-- Task statement --
A single number is the answer: how many lines of the data hold "tongue"?

:: Provided records

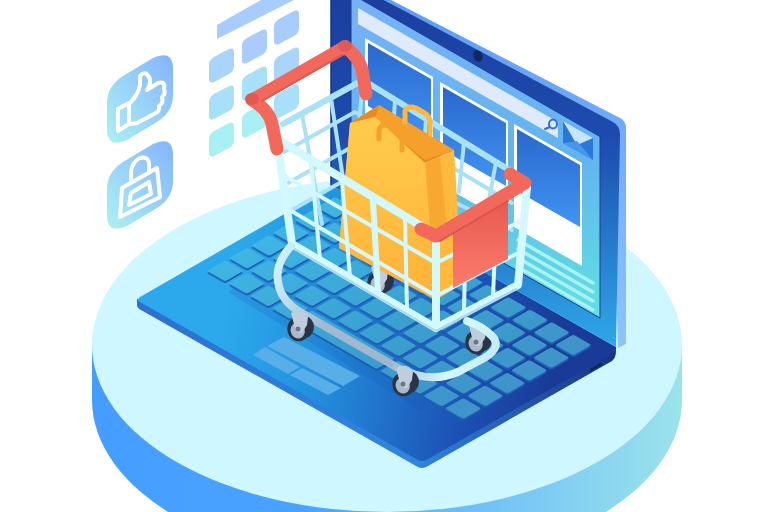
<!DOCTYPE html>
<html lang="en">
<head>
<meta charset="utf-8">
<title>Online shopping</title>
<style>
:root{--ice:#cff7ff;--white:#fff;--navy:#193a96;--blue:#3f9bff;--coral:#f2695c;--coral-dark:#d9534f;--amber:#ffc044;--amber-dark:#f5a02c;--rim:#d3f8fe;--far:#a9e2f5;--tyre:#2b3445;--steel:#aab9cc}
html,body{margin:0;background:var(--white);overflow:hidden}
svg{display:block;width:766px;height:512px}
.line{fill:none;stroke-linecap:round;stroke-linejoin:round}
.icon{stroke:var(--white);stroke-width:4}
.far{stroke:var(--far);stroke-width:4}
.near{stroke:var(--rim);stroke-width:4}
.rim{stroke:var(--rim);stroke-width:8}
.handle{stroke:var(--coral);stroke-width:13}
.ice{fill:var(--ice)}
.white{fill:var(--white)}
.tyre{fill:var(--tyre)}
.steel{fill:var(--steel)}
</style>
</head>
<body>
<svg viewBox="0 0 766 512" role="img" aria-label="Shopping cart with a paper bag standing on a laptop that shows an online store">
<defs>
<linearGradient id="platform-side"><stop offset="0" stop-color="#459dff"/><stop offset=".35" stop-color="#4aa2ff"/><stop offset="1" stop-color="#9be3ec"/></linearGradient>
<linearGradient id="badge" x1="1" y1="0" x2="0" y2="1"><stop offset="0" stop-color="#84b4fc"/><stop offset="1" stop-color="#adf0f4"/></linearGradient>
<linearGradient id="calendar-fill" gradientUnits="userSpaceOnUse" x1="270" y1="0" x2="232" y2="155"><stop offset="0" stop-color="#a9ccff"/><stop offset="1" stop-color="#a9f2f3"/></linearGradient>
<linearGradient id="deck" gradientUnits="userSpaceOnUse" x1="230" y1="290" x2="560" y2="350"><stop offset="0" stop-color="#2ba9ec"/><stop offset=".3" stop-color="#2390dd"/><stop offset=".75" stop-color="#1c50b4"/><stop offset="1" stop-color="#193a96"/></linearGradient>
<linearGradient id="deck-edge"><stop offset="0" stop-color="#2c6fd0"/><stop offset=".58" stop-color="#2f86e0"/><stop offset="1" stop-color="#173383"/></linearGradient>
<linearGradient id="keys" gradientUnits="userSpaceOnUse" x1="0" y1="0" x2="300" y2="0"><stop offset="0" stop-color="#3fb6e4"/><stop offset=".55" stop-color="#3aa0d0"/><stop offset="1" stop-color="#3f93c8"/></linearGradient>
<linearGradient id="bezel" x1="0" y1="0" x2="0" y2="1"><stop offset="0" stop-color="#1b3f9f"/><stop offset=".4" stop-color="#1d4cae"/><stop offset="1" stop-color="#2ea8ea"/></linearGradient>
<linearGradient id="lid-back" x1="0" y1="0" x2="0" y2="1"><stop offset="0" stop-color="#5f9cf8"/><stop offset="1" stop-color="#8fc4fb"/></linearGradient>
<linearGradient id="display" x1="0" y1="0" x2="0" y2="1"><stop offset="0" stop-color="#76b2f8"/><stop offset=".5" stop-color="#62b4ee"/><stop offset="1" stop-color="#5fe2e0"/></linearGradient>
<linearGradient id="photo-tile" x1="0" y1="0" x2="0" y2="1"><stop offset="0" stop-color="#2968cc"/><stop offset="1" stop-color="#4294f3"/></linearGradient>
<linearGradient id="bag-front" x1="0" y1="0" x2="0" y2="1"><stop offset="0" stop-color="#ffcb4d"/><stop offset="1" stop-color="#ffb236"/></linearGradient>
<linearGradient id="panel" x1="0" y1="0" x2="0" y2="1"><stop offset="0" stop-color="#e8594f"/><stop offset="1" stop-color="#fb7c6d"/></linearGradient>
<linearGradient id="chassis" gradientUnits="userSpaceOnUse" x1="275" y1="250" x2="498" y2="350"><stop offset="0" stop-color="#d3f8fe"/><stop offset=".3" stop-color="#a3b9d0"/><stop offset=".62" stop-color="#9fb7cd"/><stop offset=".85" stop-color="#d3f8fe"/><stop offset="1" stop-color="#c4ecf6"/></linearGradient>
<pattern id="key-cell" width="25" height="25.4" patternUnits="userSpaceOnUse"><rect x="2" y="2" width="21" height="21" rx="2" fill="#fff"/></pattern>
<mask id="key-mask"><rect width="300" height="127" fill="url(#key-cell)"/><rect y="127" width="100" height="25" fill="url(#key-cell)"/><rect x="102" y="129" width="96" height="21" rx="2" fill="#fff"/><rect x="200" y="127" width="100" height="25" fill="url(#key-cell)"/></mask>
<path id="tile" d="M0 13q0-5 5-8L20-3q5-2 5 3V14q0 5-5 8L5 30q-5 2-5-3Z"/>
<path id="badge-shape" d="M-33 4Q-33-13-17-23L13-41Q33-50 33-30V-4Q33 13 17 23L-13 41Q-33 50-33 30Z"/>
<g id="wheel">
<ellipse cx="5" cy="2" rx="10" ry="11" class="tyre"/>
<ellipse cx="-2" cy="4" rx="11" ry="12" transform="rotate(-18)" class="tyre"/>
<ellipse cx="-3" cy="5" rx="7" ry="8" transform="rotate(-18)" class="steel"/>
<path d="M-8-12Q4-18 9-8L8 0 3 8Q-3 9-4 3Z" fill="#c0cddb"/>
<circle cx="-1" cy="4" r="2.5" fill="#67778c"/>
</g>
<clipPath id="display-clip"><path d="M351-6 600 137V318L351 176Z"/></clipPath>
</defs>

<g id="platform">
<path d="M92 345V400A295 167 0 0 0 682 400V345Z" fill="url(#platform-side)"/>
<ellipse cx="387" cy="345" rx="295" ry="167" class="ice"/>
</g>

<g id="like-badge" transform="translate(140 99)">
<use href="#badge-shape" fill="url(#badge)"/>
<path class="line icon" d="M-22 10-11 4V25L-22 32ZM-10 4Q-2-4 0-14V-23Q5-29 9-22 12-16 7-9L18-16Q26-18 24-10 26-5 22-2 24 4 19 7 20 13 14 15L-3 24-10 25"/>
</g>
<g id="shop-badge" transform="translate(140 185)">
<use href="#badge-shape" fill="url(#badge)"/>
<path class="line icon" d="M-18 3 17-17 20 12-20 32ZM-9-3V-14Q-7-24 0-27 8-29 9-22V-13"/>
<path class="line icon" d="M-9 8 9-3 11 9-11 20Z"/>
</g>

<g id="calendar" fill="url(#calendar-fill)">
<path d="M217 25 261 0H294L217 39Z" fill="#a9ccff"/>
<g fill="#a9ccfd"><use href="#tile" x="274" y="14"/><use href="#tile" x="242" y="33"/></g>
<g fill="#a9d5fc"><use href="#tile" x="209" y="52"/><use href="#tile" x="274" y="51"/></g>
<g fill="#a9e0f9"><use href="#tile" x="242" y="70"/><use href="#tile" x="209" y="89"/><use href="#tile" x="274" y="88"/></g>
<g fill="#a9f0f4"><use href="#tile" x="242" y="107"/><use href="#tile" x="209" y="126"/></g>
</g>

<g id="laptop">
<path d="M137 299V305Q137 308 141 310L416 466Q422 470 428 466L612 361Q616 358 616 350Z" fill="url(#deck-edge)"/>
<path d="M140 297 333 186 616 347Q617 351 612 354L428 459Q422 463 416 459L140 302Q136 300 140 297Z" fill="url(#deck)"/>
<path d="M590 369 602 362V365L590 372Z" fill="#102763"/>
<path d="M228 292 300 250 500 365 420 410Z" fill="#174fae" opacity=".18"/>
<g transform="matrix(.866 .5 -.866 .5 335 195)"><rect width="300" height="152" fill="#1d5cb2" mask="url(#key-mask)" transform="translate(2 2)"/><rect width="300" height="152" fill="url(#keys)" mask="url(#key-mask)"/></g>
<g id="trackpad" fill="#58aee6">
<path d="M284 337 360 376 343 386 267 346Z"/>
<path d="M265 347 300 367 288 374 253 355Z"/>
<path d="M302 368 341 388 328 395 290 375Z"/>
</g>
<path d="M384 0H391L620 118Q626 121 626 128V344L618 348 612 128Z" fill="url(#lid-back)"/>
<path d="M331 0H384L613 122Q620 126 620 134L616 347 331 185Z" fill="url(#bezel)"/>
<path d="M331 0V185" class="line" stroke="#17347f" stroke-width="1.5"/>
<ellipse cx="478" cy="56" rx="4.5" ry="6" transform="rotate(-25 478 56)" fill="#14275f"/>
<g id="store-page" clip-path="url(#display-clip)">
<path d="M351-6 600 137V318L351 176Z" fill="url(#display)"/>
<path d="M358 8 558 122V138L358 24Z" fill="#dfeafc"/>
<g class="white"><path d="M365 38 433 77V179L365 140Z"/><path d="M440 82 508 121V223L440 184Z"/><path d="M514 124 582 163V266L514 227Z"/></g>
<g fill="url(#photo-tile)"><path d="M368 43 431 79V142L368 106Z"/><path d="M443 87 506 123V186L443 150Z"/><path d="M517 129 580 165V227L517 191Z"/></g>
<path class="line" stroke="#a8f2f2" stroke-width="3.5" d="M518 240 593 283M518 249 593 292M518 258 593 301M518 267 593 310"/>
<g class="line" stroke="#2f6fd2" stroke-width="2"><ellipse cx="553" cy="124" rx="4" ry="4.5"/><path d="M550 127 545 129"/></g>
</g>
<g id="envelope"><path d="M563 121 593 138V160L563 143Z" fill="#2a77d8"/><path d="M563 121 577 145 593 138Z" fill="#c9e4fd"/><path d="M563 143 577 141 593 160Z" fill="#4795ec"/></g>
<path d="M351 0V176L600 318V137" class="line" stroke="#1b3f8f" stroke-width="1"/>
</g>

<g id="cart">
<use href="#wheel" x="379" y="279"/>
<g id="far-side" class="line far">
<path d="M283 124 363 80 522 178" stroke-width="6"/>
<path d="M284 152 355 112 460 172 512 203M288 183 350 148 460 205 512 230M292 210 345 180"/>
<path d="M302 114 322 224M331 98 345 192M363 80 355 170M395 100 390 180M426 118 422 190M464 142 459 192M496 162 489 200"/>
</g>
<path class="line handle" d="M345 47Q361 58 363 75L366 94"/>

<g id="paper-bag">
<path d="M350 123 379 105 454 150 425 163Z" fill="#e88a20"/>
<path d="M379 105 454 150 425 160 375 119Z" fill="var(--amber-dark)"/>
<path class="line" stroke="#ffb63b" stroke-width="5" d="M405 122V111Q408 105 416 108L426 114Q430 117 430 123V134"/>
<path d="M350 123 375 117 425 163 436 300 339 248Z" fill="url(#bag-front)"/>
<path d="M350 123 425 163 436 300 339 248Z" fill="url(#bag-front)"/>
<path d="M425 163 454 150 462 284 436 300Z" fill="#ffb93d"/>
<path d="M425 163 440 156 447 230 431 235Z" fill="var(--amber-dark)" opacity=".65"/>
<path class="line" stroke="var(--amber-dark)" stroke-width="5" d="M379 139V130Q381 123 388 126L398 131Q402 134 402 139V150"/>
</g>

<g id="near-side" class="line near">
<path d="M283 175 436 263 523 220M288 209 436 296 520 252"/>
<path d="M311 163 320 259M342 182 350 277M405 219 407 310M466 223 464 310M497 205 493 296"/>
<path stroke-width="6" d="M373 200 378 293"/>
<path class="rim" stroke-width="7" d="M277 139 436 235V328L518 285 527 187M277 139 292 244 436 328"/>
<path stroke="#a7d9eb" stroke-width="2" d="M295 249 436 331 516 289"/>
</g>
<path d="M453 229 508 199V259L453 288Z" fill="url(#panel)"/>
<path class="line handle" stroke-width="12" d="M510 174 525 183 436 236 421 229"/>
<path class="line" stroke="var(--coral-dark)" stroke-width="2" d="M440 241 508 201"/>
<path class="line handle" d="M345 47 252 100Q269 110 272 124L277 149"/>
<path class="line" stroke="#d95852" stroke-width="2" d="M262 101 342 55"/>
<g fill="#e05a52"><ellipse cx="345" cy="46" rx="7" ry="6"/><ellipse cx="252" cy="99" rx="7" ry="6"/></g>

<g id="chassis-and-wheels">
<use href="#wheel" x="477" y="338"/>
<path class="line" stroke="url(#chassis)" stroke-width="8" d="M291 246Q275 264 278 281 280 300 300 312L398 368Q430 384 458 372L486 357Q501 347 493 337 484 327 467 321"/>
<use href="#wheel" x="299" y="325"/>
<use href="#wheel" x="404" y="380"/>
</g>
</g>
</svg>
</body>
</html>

::::
:: Provided records

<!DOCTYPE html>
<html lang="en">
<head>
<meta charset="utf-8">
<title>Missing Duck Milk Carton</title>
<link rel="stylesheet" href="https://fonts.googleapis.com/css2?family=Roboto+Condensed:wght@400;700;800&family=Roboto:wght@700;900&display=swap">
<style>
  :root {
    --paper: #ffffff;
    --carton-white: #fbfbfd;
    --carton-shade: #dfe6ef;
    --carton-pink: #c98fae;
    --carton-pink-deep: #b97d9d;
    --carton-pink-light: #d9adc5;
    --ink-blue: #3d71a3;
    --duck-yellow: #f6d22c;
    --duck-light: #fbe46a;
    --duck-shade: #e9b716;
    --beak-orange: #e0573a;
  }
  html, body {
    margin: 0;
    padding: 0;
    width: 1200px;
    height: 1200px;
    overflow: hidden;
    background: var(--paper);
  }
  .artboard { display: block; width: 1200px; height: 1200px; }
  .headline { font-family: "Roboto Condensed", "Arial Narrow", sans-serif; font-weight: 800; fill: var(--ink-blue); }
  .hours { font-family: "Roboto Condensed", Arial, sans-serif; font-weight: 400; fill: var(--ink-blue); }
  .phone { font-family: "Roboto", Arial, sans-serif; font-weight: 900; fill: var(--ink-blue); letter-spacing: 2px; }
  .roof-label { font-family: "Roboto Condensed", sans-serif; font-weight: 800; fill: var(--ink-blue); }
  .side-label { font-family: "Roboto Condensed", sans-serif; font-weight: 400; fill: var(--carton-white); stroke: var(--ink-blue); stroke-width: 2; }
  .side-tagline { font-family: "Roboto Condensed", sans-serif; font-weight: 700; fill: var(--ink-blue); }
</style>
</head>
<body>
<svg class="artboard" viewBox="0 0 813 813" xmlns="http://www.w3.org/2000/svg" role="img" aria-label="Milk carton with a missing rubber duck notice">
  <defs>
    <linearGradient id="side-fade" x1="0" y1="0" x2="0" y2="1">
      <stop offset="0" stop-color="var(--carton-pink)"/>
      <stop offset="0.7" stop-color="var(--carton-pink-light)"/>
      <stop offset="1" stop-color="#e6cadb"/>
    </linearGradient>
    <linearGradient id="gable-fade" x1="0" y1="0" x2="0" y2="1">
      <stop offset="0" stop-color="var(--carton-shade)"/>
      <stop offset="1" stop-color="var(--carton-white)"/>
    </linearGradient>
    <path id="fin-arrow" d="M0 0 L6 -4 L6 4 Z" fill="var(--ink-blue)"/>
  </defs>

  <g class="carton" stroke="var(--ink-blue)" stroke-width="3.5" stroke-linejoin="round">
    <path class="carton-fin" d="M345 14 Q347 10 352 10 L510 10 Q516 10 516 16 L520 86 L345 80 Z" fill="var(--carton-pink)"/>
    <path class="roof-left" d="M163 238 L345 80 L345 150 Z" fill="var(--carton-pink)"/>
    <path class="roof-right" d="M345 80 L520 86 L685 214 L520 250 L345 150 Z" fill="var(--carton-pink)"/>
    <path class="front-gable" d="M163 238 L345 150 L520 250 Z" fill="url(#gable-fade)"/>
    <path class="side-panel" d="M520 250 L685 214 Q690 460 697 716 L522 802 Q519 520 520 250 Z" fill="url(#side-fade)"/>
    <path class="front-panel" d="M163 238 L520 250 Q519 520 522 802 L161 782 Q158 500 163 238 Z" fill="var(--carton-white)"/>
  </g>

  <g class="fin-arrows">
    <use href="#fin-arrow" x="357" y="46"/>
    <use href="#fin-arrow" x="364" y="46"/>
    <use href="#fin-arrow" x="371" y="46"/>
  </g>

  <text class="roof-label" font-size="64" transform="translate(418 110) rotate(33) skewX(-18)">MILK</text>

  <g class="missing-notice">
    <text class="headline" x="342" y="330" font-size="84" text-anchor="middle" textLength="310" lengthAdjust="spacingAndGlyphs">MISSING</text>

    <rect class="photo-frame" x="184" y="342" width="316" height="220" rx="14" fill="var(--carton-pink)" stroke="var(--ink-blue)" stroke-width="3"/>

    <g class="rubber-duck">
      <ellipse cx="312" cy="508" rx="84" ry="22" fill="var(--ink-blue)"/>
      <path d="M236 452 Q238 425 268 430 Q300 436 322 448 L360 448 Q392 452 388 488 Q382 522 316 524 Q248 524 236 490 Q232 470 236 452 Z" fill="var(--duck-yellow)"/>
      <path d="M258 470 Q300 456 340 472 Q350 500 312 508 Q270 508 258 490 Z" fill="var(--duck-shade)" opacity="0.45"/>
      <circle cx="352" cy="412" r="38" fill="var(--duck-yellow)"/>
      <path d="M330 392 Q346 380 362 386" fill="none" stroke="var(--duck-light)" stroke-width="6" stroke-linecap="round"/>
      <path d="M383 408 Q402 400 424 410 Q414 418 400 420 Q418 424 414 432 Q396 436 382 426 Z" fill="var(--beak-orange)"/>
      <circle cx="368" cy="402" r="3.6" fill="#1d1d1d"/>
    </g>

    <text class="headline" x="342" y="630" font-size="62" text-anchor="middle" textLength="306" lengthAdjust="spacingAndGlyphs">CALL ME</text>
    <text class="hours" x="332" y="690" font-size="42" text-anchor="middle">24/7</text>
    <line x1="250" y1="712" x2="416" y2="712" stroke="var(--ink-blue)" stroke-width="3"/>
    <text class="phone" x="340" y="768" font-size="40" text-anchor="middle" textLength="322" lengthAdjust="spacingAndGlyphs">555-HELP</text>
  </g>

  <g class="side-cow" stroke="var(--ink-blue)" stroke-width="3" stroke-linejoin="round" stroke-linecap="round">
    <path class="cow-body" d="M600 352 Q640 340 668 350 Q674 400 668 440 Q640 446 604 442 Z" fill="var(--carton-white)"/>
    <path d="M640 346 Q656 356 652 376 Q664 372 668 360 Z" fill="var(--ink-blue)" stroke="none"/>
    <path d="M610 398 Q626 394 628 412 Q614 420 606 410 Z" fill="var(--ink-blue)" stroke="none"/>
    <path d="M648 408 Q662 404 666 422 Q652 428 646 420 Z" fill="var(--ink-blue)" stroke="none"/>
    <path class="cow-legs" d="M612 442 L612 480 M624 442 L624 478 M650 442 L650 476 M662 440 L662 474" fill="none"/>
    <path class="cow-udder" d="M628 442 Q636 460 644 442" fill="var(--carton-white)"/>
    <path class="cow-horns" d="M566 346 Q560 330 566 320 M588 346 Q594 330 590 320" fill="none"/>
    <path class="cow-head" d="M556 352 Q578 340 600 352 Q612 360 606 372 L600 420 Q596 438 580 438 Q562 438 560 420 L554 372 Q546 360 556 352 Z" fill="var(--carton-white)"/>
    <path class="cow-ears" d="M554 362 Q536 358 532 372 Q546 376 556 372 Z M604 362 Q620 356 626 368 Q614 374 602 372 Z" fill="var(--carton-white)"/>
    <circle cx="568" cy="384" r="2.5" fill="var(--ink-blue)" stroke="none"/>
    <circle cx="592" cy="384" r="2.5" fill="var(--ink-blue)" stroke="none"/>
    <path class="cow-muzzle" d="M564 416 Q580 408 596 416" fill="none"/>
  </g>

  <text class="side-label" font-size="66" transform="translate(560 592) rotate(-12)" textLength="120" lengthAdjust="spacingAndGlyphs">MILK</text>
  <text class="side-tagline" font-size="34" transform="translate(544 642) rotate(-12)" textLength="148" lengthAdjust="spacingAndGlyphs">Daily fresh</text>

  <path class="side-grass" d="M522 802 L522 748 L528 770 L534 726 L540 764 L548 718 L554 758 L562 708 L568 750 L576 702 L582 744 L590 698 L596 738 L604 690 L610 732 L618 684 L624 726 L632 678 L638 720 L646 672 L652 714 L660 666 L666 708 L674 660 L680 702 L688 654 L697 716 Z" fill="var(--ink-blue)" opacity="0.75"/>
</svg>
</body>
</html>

::::
:: Provided records

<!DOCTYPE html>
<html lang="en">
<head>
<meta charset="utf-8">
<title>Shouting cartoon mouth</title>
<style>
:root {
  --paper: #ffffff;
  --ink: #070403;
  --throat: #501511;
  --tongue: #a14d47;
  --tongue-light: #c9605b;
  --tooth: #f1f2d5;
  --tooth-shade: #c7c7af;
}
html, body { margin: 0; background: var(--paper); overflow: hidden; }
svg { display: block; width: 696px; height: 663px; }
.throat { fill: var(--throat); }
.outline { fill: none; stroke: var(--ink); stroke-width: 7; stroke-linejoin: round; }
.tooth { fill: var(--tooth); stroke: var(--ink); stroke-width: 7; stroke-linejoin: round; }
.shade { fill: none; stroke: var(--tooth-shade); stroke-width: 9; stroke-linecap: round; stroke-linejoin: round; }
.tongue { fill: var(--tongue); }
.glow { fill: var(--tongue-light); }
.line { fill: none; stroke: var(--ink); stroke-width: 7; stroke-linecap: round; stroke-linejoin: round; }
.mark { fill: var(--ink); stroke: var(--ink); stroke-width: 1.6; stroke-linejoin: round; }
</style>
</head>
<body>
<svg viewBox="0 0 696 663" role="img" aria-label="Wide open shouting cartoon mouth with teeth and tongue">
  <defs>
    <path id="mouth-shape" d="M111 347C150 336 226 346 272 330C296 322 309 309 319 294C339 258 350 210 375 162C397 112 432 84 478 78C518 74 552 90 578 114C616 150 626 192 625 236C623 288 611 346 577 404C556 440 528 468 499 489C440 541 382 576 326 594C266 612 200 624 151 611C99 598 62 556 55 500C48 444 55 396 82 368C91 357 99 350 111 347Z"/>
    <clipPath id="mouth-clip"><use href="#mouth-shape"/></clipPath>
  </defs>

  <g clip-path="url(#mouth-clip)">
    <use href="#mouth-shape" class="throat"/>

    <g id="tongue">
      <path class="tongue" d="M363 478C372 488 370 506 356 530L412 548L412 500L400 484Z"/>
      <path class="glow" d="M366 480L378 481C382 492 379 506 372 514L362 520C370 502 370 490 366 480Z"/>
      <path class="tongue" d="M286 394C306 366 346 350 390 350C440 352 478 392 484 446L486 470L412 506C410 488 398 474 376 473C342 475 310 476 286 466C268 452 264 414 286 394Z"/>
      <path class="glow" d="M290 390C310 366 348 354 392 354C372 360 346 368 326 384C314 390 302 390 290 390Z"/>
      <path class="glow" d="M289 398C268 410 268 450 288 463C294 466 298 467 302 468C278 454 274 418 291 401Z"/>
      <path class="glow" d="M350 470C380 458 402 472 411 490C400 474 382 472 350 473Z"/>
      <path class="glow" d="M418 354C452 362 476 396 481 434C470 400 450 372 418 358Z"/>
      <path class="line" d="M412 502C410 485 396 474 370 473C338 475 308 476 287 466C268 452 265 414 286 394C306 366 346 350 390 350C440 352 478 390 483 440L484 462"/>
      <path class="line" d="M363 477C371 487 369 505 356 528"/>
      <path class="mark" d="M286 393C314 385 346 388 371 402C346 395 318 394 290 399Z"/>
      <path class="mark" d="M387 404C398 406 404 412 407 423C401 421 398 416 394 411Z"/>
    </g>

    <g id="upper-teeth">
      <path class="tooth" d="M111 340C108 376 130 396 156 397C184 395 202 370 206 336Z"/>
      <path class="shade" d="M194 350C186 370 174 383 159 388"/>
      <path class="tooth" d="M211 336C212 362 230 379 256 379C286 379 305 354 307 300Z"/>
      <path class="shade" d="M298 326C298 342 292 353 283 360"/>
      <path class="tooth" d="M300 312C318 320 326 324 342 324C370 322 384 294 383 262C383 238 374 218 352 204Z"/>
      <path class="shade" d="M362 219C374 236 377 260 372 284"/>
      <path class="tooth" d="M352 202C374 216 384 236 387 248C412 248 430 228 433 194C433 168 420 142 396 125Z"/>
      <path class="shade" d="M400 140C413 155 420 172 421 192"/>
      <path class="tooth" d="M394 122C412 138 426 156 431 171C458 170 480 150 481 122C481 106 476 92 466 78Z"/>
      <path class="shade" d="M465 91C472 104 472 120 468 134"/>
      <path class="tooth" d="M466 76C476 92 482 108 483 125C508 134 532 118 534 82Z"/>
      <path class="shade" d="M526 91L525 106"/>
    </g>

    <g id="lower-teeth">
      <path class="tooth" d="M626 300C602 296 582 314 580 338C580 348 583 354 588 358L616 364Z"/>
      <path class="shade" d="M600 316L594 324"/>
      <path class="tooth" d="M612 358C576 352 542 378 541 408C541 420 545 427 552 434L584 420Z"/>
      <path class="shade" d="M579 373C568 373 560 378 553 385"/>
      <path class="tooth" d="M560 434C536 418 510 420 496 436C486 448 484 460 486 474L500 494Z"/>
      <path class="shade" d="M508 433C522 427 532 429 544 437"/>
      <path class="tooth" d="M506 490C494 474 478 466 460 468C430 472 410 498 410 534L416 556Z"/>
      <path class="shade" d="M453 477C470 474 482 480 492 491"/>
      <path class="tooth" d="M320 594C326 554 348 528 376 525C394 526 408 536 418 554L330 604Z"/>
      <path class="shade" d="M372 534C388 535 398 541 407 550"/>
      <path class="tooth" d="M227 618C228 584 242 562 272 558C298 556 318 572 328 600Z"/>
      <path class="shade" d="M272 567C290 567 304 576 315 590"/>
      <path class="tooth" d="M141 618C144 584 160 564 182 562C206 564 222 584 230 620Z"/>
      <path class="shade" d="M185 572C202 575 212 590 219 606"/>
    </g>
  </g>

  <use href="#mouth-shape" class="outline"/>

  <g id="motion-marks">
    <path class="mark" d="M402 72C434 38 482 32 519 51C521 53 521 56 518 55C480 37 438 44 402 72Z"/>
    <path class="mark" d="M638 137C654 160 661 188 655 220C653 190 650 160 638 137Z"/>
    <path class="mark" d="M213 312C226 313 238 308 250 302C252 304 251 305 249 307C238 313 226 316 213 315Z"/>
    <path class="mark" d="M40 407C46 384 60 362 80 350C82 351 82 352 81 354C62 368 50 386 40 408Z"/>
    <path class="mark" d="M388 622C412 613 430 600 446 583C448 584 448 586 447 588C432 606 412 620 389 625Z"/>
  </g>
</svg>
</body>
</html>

::::

-- Expected answer --
8